Death of God
Death of God 2022-23
School Of History, Law And Social Sciences
Module - Semester 1
The module begins by examining how the events of Nietzsche’s life and the cultural climate of his time are reflected in his writing style and the ideas he seeks to expound. Following this introduction, the module is divided into four parts. In part one we explore the philosophical context for why God’s death is deemed a necessity for Nietzsche. Here we look at his criticism of Christianity and Platonism, and examine his concepts of will to power, slave and master morality, bad conscience and ressentiment. In part two we examine the nature of God’s death, and by looking at a variety of Nietzsche’s writings, we piece together how God ‘died’. In part three, we begin to investigate the implications of the death of God for our understanding of morality, truth, and suffering. Here students are introduced to Nietzsche’s idea of a revaluation of values, and his famous conceptions of the Übermensch (or superman), eternal recurrence, and the relevance of Dionysus. Finally, in part 4 we revisit the key ideas that have been explored within this module to entertain a controversial yet coherent reading of Nietzsche’s philosophy—one that proposes the possibility of God’s return.
-threshold -D- - D +. Submitted work is adequate and shows an acceptable level of competence as follows:Generally accurate but with omissions and errors.Assertions are made without clear supporting evidence or reasoning.Has structure but is lacking in clarity and therefore relies on the reader to make links and assumptions.Draws on a relatively narrow range of material.
-good -Good C- - C +. Submitted work is competent throughout and occasionally distinguished by superior style, approach and choice of supporting materials.
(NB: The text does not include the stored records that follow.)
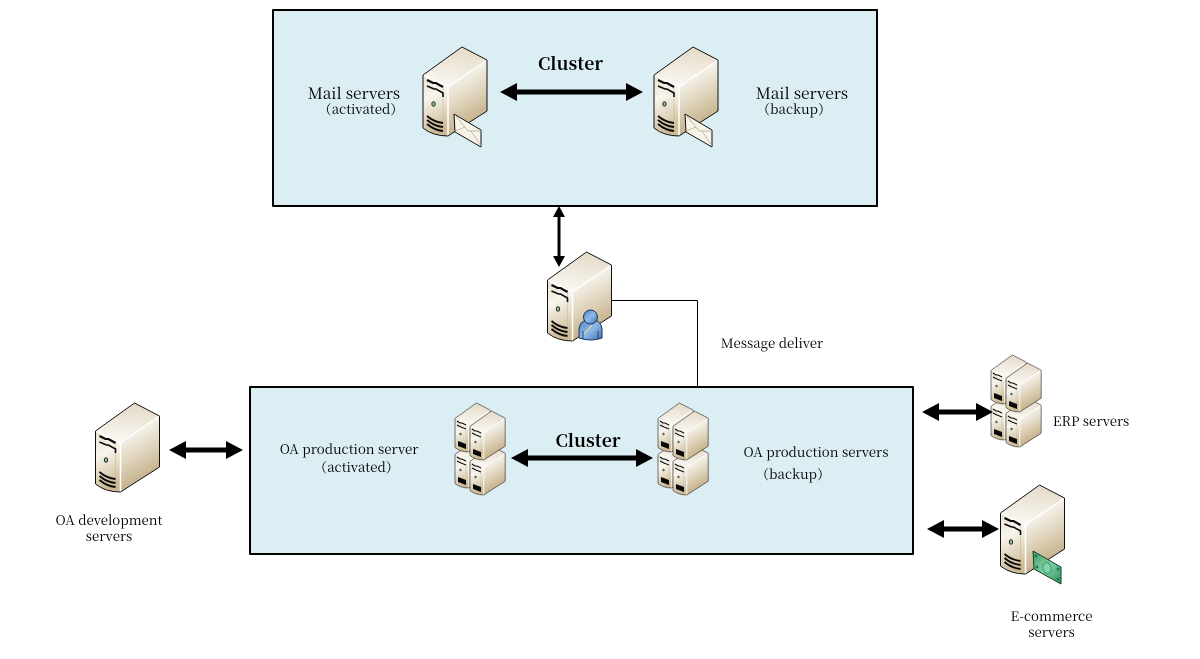
<!DOCTYPE html>
<html lang="en">
<head>
<meta charset="utf-8">
<title>Mail and OA server clusters</title>
<style>
:root {
  --paper: #ffffff;
  --ink: #000000;
  --zone: #dbeef4;
}
* { box-sizing: border-box; margin: 0; }
html, body { width: 1200px; height: 659px; overflow: hidden; background: var(--paper); }
.diagram {
  position: relative;
  width: 1200px;
  height: 659px;
  overflow: hidden;
  color: var(--ink);
  font: 13.3px/16px "Noto Serif CJK JP", "Noto Serif", serif;
}
.zone { position: absolute; background: var(--zone); border: 2px solid var(--ink); border-radius: 1px; }
.mail-zone { left: 272px; top: 9px; width: 606px; height: 198px; }
.oa-zone { left: 249px; top: 386px; width: 665px; height: 169px; }
.drawing { position: absolute; left: 0; top: 0; }
.label {
  position: absolute;
  left: var(--x);
  top: var(--y);
  transform: translateX(-50%);
  text-align: center;
  white-space: nowrap;
}
.large { font-size: 15.6px; }
.cluster { font-size: 17.6px; font-weight: 700; }
.thick-link { stroke: var(--ink); stroke-width: 5; marker-start: url(#thick-head); marker-end: url(#thick-head); }
.medium-link { stroke: var(--ink); stroke-width: 3; marker-start: url(#medium-head); marker-end: url(#medium-head); }
.thin-link { fill: none; stroke: var(--ink); stroke-width: 1; }
</style>
</head>
<body>
<main class="diagram">
  <section class="zone mail-zone" aria-label="Mail server cluster"></section>
  <section class="zone oa-zone" aria-label="OA production server cluster"></section>

  <svg class="drawing" width="1200" height="659" viewBox="0 0 1200 659" aria-hidden="true">
    <defs>
      <linearGradient id="top-face" x1="0.6" y1="0" x2="0.4" y2="1">
        <stop offset="0" stop-color="#e4dac6"/>
        <stop offset="1" stop-color="#fbf9f5"/>
      </linearGradient>
      <linearGradient id="front-face" x1="0" y1="0" x2="0.2" y2="1">
        <stop offset="0" stop-color="#e9e0cf"/>
        <stop offset="0.4" stop-color="#f8f5ee"/>
        <stop offset="1" stop-color="#cdbb96"/>
      </linearGradient>
      <linearGradient id="side-face" x1="0.3" y1="0" x2="0.6" y2="1">
        <stop offset="0.1" stop-color="#fdfcfa"/>
        <stop offset="0.5" stop-color="#e0d5be"/>
        <stop offset="1" stop-color="#b9a174"/>
      </linearGradient>
      <linearGradient id="person-blue" x1="0" y1="0" x2="1" y2="1">
        <stop offset="0" stop-color="#4f83c4"/>
        <stop offset="0.5" stop-color="#8db9e8"/>
        <stop offset="1" stop-color="#3f74b8"/>
      </linearGradient>
      <linearGradient id="note-green" x1="0" y1="0" x2="1" y2="1">
        <stop offset="0" stop-color="#3f9f6c"/>
        <stop offset="0.5" stop-color="#7fd0a3"/>
        <stop offset="1" stop-color="#2f9560"/>
      </linearGradient>

      <marker id="thick-head" markerUnits="userSpaceOnUse" markerWidth="18" markerHeight="18" refX="2" refY="9" orient="auto-start-reverse">
        <polygon points="0,0 17,9 0,18"/>
      </marker>
      <marker id="medium-head" markerUnits="userSpaceOnUse" markerWidth="12" markerHeight="12" refX="2" refY="6" orient="auto-start-reverse">
        <polygon points="0,0 11,6 0,12"/>
      </marker>

      <g id="tower">
        <polygon points="0,28 39,0 64,13 25,40" fill="url(#top-face)"/>
        <path d="M0 28L25 40V89Q10 89 0 81Z" fill="url(#front-face)"/>
        <polygon points="25,40 64,13 64,64 25,89" fill="url(#side-face)"/>
        <path d="M0 28L25 40L64 13M25 40V89" fill="none" stroke="#ffffff" stroke-width="1.5"/>
        <path d="M20 38V88" stroke="#c9b996" stroke-width="0.6"/>
        <path d="M0 28L39 0L64 13V64L25 89Q10 89 0 81Z" fill="none" stroke="#111" stroke-linejoin="round"/>
      </g>

      <g id="server">
        <use href="#tower"/>
        <g fill="none" stroke="#0a0a0a">
          <path d="M4 33L10 36L13 36L20 40" stroke-width="2.2"/>
          <path d="M4 39L11 42L13 42L20 46V50" stroke-width="1.6"/>
          <path d="M4 69Q11 75 20 76M4 73Q11 79 20 80M4 77Q11 83 20 84" stroke-width="1.8"/>
        </g>
        <ellipse cx="10.500" cy="57" rx="1.700" ry="2.300" fill="#8fc79a" stroke="#111" stroke-width="0.900"/>
      </g>

      <g id="rack-unit">
        <use href="#tower" transform="scale(.55)"/>
        <path d="M2 18L5 20L7 20L11 22M2 22L6 24L11 26" fill="none" stroke="#111" stroke-width="1.200"/>
        <circle cx="5.500" cy="31" r="0.900" fill="#5d9170" stroke="#111" stroke-width="0.400"/>
        <polygon points="3,38 11,41 11,46 3,43" fill="#080808"/>
      </g>

      <g id="rack">
        <use href="#rack-unit" y="36"/>
        <use href="#rack-unit" x="15" y="43"/>
        <use href="#rack-unit"/>
        <use href="#rack-unit" x="15" y="8"/>
      </g>

      <g id="mail-server">
        <use href="#server"/>
        <polygon points="31,67 58,83 58,100 32,85" fill="#f8f3e9" stroke="#111" stroke-linejoin="round"/>
        <path d="M32 68L45 84L58 84M32 84L42 80M58 99L48 84" fill="none" stroke="#b9ad96" stroke-width="0.800"/>
      </g>
    </defs>

    <g id="servers">
      <use href="#mail-server" x="423" y="47"/>
      <use href="#mail-server" x="654" y="47"/>
      <use href="#server" x="547.500" y="252"/>
      <use href="#server" x="95.500" y="403"/>
      <use href="#server" x="1000.500" y="485"/>
      <use href="#rack" x="455" y="403"/>
      <use href="#rack" x="658" y="403"/>
      <use href="#rack" x="991" y="355"/>
    </g>

    <g id="person" stroke="#14305c">
      <path d="M579 338V329Q580 321 587 320H594Q601 321 602 329V338Q591 342 579 338Z" fill="url(#person-blue)"/>
      <path d="M583 339V331M598 339V331" stroke-width="0.800"/>
      <path d="M584 334L592 325" stroke="#d5cba9" stroke-width="1.500"/>
      <circle cx="590.500" cy="317" r="7" fill="url(#person-blue)"/>
    </g>

    <g id="banknote">
      <polygon points="1033,551 1061,567 1061,584 1034,569" fill="url(#note-green)" stroke="#123d28" stroke-linejoin="round"/>
      <ellipse cx="1047" cy="568" rx="4" ry="5.500" fill="#83d3a8" stroke="#3c9a69" transform="rotate(-12 1047 568)"/>
      <g fill="#20784b">
        <circle cx="1036" cy="556" r="1.500"/>
        <circle cx="1037" cy="567" r="1.500"/>
        <circle cx="1058" cy="569" r="1.500"/>
        <circle cx="1058" cy="579" r="1.500"/>
      </g>
    </g>

    <g id="links">
      <line class="thick-link" x1="515" y1="92" x2="628" y2="92"/>
      <line class="thick-link" x1="526" y1="458" x2="638" y2="458"/>
      <line class="thick-link" x1="184" y1="450" x2="228" y2="450"/>
      <line class="thick-link" x1="937" y1="412" x2="978" y2="412"/>
      <line class="thick-link" x1="942" y1="529" x2="984" y2="529"/>
      <line class="medium-link" x1="559" y1="215" x2="559" y2="258"/>
      <polyline class="thin-link" points="612,300.500 697.500,300.500 697.500,386"/>
    </g>
  </svg>

  <p class="label cluster" style="--x:570.5px;--y:55px">Cluster</p>
  <p class="label large" style="--x:354px;--y:84px">Mail servers</p>
  <p class="label" style="--x:361px;--y:101px">（activated）</p>
  <p class="label large" style="--x:802px;--y:84px">Mail servers</p>
  <p class="label" style="--x:794px;--y:101px">（backup）</p>

  <p class="label" style="--x:772px;--y:335px">Message deliver</p>

  <p class="label cluster" style="--x:588px;--y:432px">Cluster</p>
  <p class="label" style="--x:349px;--y:441px">OA production server</p>
  <p class="label" style="--x:356.5px;--y:459px">（activated）</p>
  <p class="label" style="--x:816px;--y:444px">OA production servers</p>
  <p class="label" style="--x:793px;--y:466px">（backup）</p>

  <p class="label" style="--x:109px;--y:512px">OA development<br>servers</p>
  <p class="label" style="--x:1091px;--y:413px">ERP servers</p>
  <p class="label" style="--x:1051.5px;--y:608px">E-commerce<br>servers</p>
</main>
</body>
</html>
It demonstrates: - Good structure and logically developed arguments. - At least in parts draws on material that has been sourced and assessed as a result of independent study, or in a way unique to the student. - Assertions are, in the main, backed by evidence and sound reasoning. - Accuracy and presentation in an appropriate academic style.Very Good B- - B+. Submitted work is competent throughout and distinguished by superior style, approach and choice of supporting materials. It demonstrates: - Very good structure and logically developed arguments. - Draws on material that has been sourced and assessed as a result of independent study, or in a way unique to the student. - Assertions are backed by evidence and sound reasoning. - Accuracy and presentation in an appropriate academic style.
-excellent -A - - A*. Submitted work is of an outstanding quality and excellent in one or more of the following ways: - Has originality of exposition with the student’s own thinking being readily apparent. - Provides clear evidence of extensive and relevant independent study. - Arguments are laid down with clarity and provide the reader with successive stages of consideration to reach conclusions.
- Display a detailed knowledge of the texts covered in the module.
- Display some knowledge of the ways in which the concept of the ‘death of God’ has been variously interpreted and developed by thinkers.
- Engage orally and in writing with these texts in a philosophical way, considering arguments and ideas carefully and analytically.
- Expound and critically evaluate some of the philosophical and cultural implications of these different interpretations.
Glossary. Provide a summary and explanation of key terms selected from a given list of terms. For each, include at least one reference from a work by Nietzsche and a work by a scholar who discusses Nietzsche.
Text Analysis. A selection of passages from Nietzsche's own writings will be provided. Select one and provide an analysis of its content. You may wish to analyse the overall message that you (or other scholars) think Nietzsche sought to convey in the passage, or you may wish to analyse one or more ideas discussed in the passage. You are encouraged to use some of the philosophical terms you have learnt in the module and discussed in your first assessment (the glossary). You are encouraged to reference scholarship on Nietzsche and other passages or works by Nietzsche to support your discussion.